The National Reined Cow Horse Association’s World’s Greatest Horseman competition requires the same horse-and-rider combo to compete in four events: herd work, similar to cutting; reined work, similar to reining; steer stopping; and fence work, similar to the cow work portion of working cow horse competition. The riders use the same bridle throughout the day.

“In the reined work, he was solid,” Clayton said of “Sly.” “He was a tick better in the prelims. He let me do all the maneuvers and run pretty honest.”

Ten teams qualified to return to the finals, a standing-room-only affair at the John Justin Arena in Fort Worth, Texas. Clayton and Sly scored a 219 to place fifth in reined work.

“(The steer stopping) is probably the most nerve-wracking event,” Clayton said. “There are so many guys who rope way better than me. Last year, I split the horns and didn’t make the finals. A handful of people did it tonight and a handful did it in the prelims. I was just wanting to get him caught.”

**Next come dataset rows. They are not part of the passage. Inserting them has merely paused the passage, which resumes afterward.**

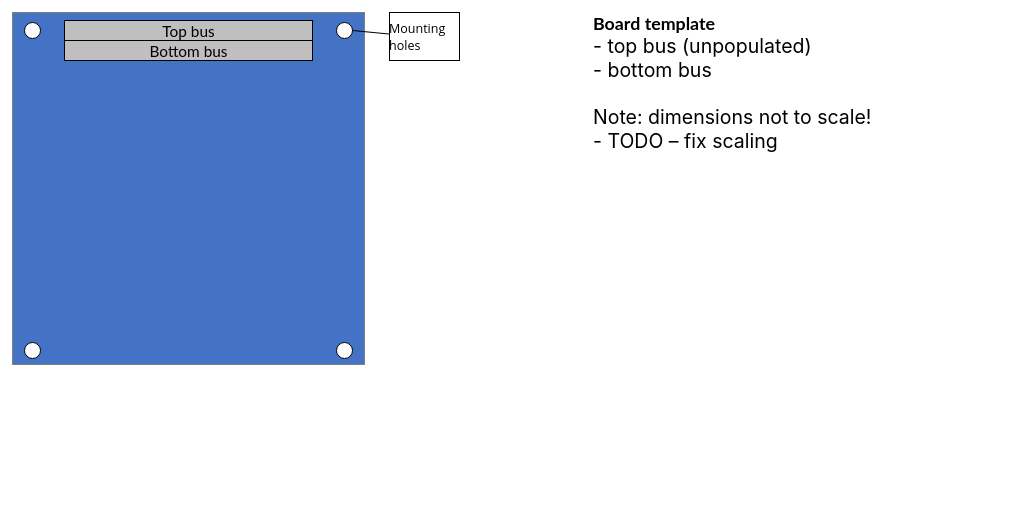
<!DOCTYPE html>
<html lang="en">
<head>
<meta charset="utf-8">
<title>Board template</title>
<style>
:root { --board: #4472c4; --board-edge: #7f7f7f; --bus: #bfbfbf; --ink: #000; --paper: #fff; }
* { box-sizing: border-box; margin: 0; padding: 0; }
body { position: relative; width: 1017px; height: 505px; overflow: hidden; background: var(--paper); color: var(--ink); }
.board { position: absolute; left: 12px; top: 12px; width: 353px; height: 353px; background: var(--board); border: 1px solid var(--board-edge); }
.buses { position: absolute; left: 64px; top: 20px; width: 249px; height: 41px; display: grid; grid-template-rows: 19px 19px; gap: 1px; padding: 1px; background: var(--ink); list-style: none; font: 15.4px/21px Lato, sans-serif; text-align: center; }
.buses li { background: var(--bus); }
.drawing { position: absolute; left: 0; top: 0; }
.callout { position: absolute; left: 389px; top: 12px; width: 71px; height: 49px; display: flex; align-items: center; border: 1px solid var(--ink); font: 12.5px/17px "Open Sans", sans-serif; }
.callout p { margin-left: -1px; }
.notes { position: absolute; left: 593px; top: 11px; font: 19.5px/23.8px Inter, sans-serif; white-space: nowrap; }
.notes h1 { font: 700 17.8px/24px Lato, sans-serif; }
.notes ul { list-style: none; }
.notes .reminder { margin-top: 23.8px; }
</style>
</head>
<body>
<section class="board" aria-label="Board"></section>
<ul class="buses">
  <li>Top bus</li>
  <li>Bottom bus</li>
</ul>
<svg class="drawing" width="1017" height="505" viewBox="0 0 1017 505" aria-hidden="true">
  <defs><circle id="hole" r="8" fill="#fff" stroke="#000"/></defs>
  <use href="#hole" x="32.5" y="30.5"/>
  <use href="#hole" x="344.5" y="30.5"/>
  <use href="#hole" x="32.5" y="350.5"/>
  <use href="#hole" x="344.5" y="350.5"/>
  <line x1="352.5" y1="30.5" x2="389" y2="34" stroke="#000"/>
</svg>
<aside class="callout"><p>Mounting<br>holes</p></aside>
<section class="notes">
  <h1>Board template</h1>
  <ul>
    <li>- top bus (unpopulated)</li>
    <li>- bottom bus</li>
  </ul>
  <p class="reminder">Note: dimensions not to scale!</p>
  <ul><li>- TODO – fix scaling</li></ul>
</section>
</body>
</html>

A solid 218 in steer stopping kept Clayton in the overall contest, but he needed a top score in fence work to win plus a little strategical thinking.

“I knew that being up second (in the draw), I was going to have to go with as much cow as I could possibly go with,” said the Oakdale, California, cowboy. “That would make (the other riders) have to go with a little more cow than they were comfortable with. Luckily, the judges didn’t make me work the first cow I drew. The second one was a little better, so we went on with it.”

Sly delivered a 225.

“For so long, a guy wants something, and then you realize you just need to do the best you can,” Clayton said. “If it’s your day, it’s your day.”

Skeets Oak Peppy is a 2007 sorrel gelding by Skeets Peppy and out of Oak Ill Be by Ill Be Smart. He was bred by Vaughn C. Zimmerman of Springfield, Missouri, and Clayton bought him as a yearling.

“I didn’t school on him in (the arena) last night,” Clayton said. “I tried to keep him as fresh as I could.”

The gelding has won $103,152 in NRCHA competition. His World’s Greatest Horseman earnings will boost the total by $25,000.

“He’s a big character at home,” Clayton said. “He unties himself. He’s funny. He’s got a big motor and likes to be ridden. He doesn’t need to be trained on a bunch, but he needs to be ridden. Grass hay and cool calories, that’s for sure.”

The future for Sly includes more work.

“I rope on him and ranch and start colts on him,” Clayton said. “He’s always got a stall at my house. (My wife) Kelsey shows his, too, in some boxing classes. He’s got quite a lot of go so maybe when he’s 16 or 17, we’ll see if my boy can start riding him.”